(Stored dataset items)
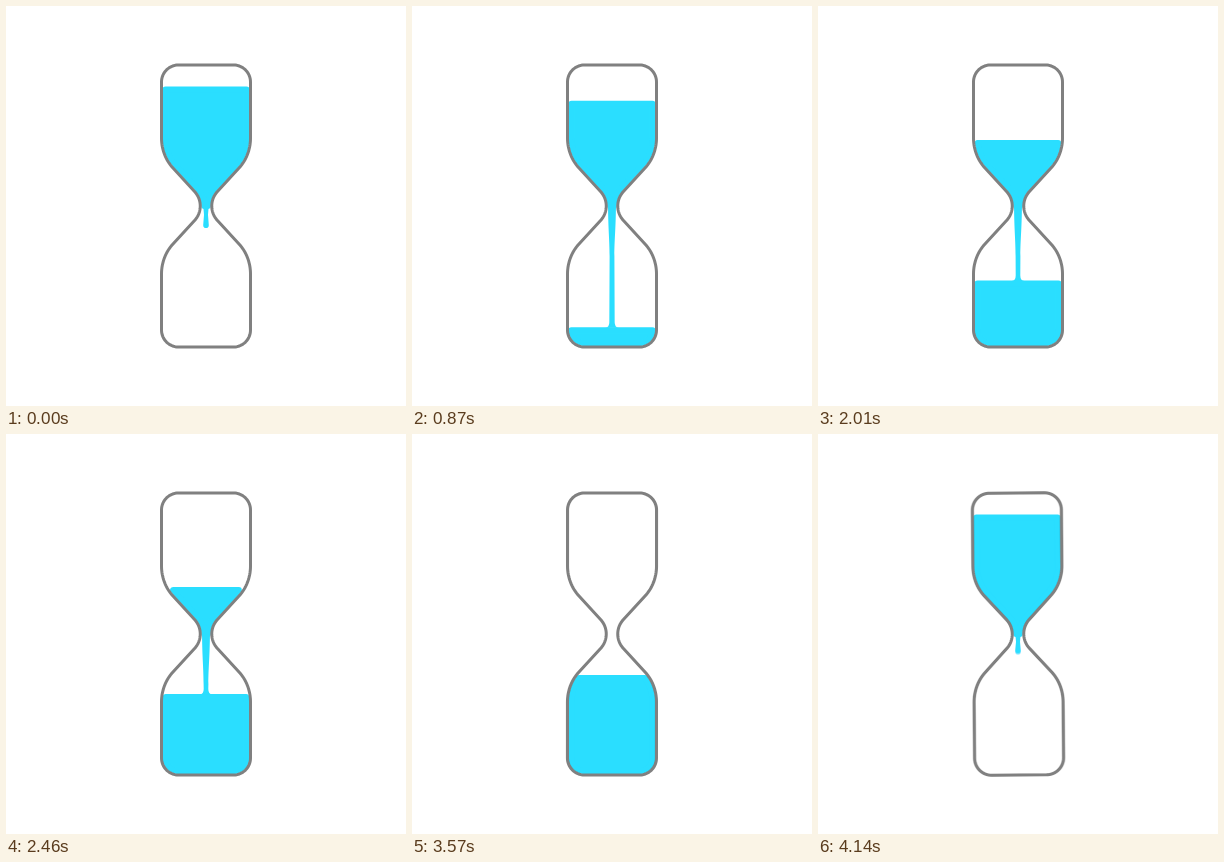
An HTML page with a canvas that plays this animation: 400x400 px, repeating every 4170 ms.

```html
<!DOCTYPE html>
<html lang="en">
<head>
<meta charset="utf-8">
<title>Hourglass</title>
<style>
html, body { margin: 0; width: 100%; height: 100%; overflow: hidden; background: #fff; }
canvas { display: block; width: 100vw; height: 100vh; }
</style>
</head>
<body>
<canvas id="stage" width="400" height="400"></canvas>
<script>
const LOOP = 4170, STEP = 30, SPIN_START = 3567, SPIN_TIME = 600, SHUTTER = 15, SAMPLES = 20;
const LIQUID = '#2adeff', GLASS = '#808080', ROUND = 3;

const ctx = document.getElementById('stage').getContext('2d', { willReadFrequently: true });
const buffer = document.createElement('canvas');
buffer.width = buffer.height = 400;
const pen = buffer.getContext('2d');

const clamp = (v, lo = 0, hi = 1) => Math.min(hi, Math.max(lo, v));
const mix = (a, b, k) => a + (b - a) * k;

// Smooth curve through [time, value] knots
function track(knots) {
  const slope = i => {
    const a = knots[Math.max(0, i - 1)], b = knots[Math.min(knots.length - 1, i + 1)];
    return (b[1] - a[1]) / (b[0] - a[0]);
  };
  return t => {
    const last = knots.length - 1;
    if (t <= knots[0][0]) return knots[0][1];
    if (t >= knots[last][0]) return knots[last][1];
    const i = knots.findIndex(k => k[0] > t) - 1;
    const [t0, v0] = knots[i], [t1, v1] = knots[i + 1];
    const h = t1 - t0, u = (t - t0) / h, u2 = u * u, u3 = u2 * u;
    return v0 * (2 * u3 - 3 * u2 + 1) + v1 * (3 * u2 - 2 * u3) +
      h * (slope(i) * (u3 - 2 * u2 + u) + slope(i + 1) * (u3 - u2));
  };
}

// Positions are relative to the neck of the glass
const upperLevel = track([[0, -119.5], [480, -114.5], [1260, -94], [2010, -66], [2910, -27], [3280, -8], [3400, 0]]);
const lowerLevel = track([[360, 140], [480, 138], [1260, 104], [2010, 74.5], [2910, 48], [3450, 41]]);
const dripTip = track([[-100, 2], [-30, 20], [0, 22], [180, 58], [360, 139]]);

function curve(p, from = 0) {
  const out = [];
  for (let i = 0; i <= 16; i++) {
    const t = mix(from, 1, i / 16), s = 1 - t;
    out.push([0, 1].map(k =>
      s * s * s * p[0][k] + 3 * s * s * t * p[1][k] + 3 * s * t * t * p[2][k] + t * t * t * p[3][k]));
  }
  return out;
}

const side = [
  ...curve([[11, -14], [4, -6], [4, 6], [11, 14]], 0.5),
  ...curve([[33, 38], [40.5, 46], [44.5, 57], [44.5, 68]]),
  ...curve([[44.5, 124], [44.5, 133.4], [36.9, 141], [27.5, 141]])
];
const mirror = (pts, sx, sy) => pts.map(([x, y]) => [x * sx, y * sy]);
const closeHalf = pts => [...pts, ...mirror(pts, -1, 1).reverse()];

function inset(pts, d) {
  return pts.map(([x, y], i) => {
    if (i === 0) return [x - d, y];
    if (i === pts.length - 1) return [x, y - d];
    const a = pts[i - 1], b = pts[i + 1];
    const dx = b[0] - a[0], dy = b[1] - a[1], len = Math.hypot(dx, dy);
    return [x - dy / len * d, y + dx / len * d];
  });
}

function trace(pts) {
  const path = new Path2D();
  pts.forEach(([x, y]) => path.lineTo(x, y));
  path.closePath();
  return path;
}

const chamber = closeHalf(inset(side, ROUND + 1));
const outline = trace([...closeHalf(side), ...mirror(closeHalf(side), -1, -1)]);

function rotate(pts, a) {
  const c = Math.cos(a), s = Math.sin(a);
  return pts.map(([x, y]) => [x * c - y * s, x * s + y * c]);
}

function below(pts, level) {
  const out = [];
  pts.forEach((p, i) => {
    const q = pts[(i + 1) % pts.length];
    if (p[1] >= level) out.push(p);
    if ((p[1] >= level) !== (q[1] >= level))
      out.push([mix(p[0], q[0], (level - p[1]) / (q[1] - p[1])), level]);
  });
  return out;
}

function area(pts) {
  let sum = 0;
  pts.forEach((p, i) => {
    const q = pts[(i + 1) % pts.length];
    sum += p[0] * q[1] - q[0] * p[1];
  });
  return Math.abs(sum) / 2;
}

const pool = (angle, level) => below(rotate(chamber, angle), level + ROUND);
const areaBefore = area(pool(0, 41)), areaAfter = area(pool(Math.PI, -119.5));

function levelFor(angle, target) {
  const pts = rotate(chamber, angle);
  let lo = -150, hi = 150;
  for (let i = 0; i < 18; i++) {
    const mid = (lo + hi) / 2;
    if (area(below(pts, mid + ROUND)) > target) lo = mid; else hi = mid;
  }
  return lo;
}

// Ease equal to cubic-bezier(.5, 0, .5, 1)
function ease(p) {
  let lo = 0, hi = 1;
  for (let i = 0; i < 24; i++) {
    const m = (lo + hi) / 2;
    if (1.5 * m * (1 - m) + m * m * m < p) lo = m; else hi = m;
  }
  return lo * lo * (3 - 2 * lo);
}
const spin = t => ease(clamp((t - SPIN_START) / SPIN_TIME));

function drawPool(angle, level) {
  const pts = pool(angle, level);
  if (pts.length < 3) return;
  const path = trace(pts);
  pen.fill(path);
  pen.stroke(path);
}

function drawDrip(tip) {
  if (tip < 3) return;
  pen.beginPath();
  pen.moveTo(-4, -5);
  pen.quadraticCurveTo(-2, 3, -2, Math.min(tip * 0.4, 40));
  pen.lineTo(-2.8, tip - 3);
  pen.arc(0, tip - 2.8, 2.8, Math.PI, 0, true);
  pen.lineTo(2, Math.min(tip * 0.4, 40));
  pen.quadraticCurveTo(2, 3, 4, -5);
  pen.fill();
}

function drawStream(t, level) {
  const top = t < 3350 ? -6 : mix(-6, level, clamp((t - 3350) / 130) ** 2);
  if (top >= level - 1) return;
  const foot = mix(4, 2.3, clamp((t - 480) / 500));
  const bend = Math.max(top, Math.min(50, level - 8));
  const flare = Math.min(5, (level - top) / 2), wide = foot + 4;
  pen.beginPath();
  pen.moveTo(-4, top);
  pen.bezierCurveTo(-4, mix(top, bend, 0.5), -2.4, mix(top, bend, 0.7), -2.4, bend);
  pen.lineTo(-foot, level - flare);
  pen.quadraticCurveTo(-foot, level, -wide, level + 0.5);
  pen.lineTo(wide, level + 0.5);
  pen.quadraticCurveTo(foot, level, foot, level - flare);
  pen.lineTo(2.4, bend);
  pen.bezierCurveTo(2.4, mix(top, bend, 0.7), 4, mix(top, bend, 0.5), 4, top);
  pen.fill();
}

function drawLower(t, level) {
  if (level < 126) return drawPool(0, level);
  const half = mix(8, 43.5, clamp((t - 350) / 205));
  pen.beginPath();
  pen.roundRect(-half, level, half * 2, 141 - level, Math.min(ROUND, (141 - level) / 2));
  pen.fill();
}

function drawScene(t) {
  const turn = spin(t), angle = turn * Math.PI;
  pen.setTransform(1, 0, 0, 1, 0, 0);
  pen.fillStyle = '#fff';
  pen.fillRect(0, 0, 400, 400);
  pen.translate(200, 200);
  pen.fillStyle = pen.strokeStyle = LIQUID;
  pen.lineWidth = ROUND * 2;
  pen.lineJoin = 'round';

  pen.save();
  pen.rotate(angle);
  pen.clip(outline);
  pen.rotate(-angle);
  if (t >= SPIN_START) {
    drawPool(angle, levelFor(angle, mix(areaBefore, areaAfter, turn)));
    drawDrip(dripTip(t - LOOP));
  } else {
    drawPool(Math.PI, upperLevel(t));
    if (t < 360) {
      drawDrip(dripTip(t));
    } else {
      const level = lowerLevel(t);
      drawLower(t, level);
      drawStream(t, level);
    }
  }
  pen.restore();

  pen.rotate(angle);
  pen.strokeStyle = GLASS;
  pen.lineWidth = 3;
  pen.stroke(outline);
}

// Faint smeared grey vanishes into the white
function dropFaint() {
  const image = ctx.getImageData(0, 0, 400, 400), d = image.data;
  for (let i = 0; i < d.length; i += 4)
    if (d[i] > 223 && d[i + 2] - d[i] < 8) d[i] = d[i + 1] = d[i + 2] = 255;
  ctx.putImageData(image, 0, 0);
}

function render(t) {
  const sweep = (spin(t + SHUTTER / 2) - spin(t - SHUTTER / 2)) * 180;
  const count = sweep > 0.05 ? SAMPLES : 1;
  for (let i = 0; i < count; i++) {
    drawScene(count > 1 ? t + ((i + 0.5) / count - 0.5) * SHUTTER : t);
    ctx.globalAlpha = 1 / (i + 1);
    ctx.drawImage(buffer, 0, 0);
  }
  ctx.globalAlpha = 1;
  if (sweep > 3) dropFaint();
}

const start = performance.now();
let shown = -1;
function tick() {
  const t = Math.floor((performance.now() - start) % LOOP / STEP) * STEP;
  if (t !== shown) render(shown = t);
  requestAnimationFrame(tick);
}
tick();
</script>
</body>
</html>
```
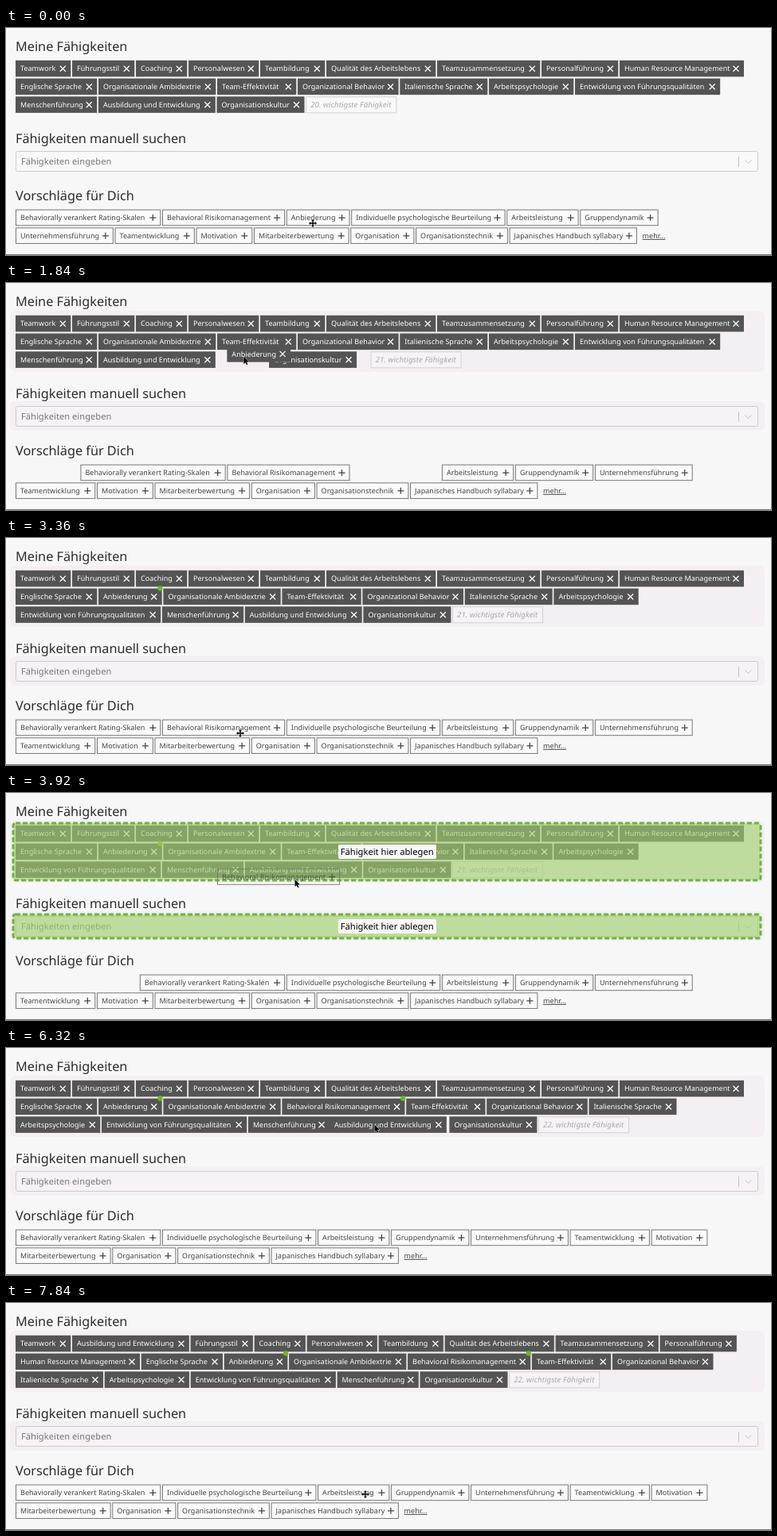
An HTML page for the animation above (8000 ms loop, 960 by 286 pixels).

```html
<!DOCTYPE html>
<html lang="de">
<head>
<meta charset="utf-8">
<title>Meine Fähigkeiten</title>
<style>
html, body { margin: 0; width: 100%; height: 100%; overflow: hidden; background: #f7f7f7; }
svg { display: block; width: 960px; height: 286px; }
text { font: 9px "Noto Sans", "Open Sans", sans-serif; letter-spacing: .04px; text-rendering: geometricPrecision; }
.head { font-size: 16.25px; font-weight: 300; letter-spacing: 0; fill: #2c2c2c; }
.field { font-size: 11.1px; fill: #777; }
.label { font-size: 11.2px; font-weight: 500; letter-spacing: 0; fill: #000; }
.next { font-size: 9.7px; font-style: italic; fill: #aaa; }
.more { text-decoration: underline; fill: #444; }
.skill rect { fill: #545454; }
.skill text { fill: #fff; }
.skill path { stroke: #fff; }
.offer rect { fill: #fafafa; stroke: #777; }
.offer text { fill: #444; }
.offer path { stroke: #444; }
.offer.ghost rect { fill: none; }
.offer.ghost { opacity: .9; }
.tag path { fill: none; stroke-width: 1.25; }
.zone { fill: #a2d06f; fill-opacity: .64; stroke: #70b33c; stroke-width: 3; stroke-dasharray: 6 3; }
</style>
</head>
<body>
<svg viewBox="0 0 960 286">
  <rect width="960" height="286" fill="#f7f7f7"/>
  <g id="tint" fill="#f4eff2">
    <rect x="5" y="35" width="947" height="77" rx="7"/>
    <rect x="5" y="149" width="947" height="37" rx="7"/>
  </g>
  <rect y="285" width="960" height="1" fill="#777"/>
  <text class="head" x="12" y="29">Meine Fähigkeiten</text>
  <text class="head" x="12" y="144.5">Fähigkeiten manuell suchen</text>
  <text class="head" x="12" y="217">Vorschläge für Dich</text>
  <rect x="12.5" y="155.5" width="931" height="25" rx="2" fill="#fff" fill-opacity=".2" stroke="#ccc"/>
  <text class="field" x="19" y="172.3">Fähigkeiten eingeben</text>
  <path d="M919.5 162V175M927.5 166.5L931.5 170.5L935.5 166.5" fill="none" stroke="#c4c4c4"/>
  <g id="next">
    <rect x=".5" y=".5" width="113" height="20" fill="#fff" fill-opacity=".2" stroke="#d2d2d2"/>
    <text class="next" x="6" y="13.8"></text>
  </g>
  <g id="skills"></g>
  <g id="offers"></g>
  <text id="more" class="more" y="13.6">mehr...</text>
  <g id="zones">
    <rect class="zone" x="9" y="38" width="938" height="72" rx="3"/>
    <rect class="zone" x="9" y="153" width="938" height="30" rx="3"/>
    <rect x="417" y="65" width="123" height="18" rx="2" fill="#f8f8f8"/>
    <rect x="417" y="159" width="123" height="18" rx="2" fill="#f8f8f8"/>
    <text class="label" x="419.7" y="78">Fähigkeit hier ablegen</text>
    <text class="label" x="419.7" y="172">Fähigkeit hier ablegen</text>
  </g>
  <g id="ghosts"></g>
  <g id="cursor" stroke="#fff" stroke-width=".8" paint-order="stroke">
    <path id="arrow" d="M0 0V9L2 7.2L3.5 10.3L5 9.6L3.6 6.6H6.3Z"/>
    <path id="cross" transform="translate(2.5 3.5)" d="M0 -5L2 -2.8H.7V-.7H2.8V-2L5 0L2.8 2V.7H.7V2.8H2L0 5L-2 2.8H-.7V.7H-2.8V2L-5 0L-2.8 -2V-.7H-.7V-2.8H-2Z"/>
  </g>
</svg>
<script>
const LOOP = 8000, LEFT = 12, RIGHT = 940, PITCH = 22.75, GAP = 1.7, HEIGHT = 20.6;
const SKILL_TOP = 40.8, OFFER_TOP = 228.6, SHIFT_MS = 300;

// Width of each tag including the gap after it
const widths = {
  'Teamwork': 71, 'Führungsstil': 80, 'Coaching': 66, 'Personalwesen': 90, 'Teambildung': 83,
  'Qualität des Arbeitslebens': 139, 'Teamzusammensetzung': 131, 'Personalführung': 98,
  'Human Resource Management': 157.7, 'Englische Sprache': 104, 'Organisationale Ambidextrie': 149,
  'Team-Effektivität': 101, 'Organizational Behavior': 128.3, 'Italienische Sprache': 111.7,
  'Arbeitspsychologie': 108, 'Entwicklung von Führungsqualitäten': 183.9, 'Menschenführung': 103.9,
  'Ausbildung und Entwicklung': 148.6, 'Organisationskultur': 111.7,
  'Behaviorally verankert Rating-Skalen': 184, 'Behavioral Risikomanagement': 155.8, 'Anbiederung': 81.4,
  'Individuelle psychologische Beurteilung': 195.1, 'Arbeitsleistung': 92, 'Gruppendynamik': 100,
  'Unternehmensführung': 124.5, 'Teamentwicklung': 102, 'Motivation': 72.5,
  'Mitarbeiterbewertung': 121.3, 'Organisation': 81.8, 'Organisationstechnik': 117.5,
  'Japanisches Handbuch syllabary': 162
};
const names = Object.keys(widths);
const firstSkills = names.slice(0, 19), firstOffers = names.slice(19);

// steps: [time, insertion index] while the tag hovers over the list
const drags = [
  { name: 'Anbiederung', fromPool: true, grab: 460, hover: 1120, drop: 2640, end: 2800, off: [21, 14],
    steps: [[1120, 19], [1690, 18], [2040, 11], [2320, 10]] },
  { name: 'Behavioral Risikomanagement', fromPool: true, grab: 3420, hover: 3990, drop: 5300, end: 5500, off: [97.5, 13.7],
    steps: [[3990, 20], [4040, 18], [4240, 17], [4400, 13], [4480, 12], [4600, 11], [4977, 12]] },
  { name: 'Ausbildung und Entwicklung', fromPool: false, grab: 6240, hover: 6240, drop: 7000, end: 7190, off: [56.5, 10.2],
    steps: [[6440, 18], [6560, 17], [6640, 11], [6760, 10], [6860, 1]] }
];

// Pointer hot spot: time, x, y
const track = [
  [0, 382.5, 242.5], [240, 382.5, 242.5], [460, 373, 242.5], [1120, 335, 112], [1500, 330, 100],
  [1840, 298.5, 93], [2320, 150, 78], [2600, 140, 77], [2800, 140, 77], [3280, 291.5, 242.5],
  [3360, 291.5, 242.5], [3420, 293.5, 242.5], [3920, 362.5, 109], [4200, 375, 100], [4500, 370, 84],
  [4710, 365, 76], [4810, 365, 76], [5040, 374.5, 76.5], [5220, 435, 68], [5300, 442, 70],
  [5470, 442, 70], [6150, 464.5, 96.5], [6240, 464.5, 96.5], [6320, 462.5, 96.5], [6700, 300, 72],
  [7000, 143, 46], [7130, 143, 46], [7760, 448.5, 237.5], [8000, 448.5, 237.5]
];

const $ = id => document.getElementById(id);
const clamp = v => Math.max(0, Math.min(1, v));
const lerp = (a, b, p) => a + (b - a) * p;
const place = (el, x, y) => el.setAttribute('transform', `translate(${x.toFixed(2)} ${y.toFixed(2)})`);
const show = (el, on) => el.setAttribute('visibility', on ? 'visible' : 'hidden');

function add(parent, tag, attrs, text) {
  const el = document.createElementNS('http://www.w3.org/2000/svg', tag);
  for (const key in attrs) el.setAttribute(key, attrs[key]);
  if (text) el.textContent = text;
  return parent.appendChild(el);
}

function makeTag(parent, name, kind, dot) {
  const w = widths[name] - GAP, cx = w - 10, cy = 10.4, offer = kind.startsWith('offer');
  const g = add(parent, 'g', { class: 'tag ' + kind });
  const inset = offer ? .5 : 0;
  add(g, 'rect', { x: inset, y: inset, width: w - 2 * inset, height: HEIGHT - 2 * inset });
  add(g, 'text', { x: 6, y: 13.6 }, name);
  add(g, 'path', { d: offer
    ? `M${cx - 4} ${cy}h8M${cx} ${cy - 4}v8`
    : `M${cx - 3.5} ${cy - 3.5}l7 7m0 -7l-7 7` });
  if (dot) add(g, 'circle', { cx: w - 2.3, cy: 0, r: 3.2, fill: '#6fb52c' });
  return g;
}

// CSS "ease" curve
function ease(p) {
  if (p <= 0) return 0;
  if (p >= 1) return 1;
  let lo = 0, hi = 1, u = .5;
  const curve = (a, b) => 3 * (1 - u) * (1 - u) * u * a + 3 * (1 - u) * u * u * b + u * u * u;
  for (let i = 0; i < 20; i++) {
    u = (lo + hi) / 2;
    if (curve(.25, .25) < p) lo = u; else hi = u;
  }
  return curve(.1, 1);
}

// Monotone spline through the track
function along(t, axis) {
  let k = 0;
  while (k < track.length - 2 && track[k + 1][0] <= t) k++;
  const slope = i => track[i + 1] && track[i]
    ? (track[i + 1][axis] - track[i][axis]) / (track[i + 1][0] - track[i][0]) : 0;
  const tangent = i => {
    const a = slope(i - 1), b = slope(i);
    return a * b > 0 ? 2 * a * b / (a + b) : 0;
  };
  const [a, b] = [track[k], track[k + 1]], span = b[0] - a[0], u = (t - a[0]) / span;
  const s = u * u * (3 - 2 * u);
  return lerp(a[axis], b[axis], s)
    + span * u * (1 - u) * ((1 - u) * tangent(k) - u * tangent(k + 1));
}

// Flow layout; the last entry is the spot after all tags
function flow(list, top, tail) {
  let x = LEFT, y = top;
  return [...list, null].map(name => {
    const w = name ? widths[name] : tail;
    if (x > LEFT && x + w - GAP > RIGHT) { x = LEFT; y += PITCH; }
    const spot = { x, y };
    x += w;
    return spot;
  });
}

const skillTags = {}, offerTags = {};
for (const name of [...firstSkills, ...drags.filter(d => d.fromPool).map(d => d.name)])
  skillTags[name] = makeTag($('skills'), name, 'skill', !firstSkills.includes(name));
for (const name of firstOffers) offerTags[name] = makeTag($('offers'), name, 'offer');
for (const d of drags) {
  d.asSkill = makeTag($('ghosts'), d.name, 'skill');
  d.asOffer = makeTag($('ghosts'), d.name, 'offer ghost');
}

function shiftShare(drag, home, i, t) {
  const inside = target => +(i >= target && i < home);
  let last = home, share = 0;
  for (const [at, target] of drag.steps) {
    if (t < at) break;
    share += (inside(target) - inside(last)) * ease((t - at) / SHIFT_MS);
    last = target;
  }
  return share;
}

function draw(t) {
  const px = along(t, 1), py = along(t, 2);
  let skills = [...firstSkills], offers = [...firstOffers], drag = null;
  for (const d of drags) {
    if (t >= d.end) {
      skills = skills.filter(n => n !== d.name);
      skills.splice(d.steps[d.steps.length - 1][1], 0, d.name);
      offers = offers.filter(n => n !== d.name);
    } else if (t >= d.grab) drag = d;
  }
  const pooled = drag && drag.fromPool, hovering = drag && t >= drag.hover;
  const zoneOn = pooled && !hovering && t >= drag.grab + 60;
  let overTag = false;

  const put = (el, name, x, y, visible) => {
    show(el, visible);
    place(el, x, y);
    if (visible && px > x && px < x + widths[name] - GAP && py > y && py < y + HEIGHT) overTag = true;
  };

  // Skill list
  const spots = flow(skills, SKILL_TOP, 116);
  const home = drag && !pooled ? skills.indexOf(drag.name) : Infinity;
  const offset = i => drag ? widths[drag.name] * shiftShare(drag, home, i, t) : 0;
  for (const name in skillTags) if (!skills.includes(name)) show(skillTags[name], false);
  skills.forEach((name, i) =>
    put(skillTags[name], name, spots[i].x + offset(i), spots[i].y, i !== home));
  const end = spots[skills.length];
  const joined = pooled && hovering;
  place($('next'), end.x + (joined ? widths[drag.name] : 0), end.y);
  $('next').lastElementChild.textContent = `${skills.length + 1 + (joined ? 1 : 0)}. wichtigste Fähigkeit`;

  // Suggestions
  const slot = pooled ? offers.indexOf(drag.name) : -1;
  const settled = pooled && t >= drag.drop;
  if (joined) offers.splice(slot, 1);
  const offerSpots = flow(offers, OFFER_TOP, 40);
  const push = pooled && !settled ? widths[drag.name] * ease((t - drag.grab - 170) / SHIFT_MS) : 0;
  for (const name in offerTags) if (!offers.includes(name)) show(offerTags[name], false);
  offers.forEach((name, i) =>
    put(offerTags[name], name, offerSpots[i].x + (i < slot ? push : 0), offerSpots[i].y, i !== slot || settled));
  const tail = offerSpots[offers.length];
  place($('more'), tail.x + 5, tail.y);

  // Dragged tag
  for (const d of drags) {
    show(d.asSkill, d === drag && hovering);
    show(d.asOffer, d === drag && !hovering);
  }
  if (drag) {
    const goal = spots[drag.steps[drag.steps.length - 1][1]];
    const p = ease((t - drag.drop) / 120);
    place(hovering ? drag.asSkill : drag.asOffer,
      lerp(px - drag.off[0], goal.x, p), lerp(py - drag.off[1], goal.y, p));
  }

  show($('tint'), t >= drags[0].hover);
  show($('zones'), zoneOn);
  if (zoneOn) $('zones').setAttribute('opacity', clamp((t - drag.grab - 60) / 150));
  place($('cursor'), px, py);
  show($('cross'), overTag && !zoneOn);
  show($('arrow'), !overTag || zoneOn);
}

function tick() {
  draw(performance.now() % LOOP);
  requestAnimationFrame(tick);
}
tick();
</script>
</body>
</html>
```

EXERCISE REQUIREMENTS:
Scan the lines above for the word "parent". Return each one that has it.

TASK RESULT:
function add(parent, tag, attrs, text) {
  return parent.appendChild(el);
function makeTag(parent, name, kind, dot) {
  const g = add(parent, 'g', { class: 'tag ' + kind });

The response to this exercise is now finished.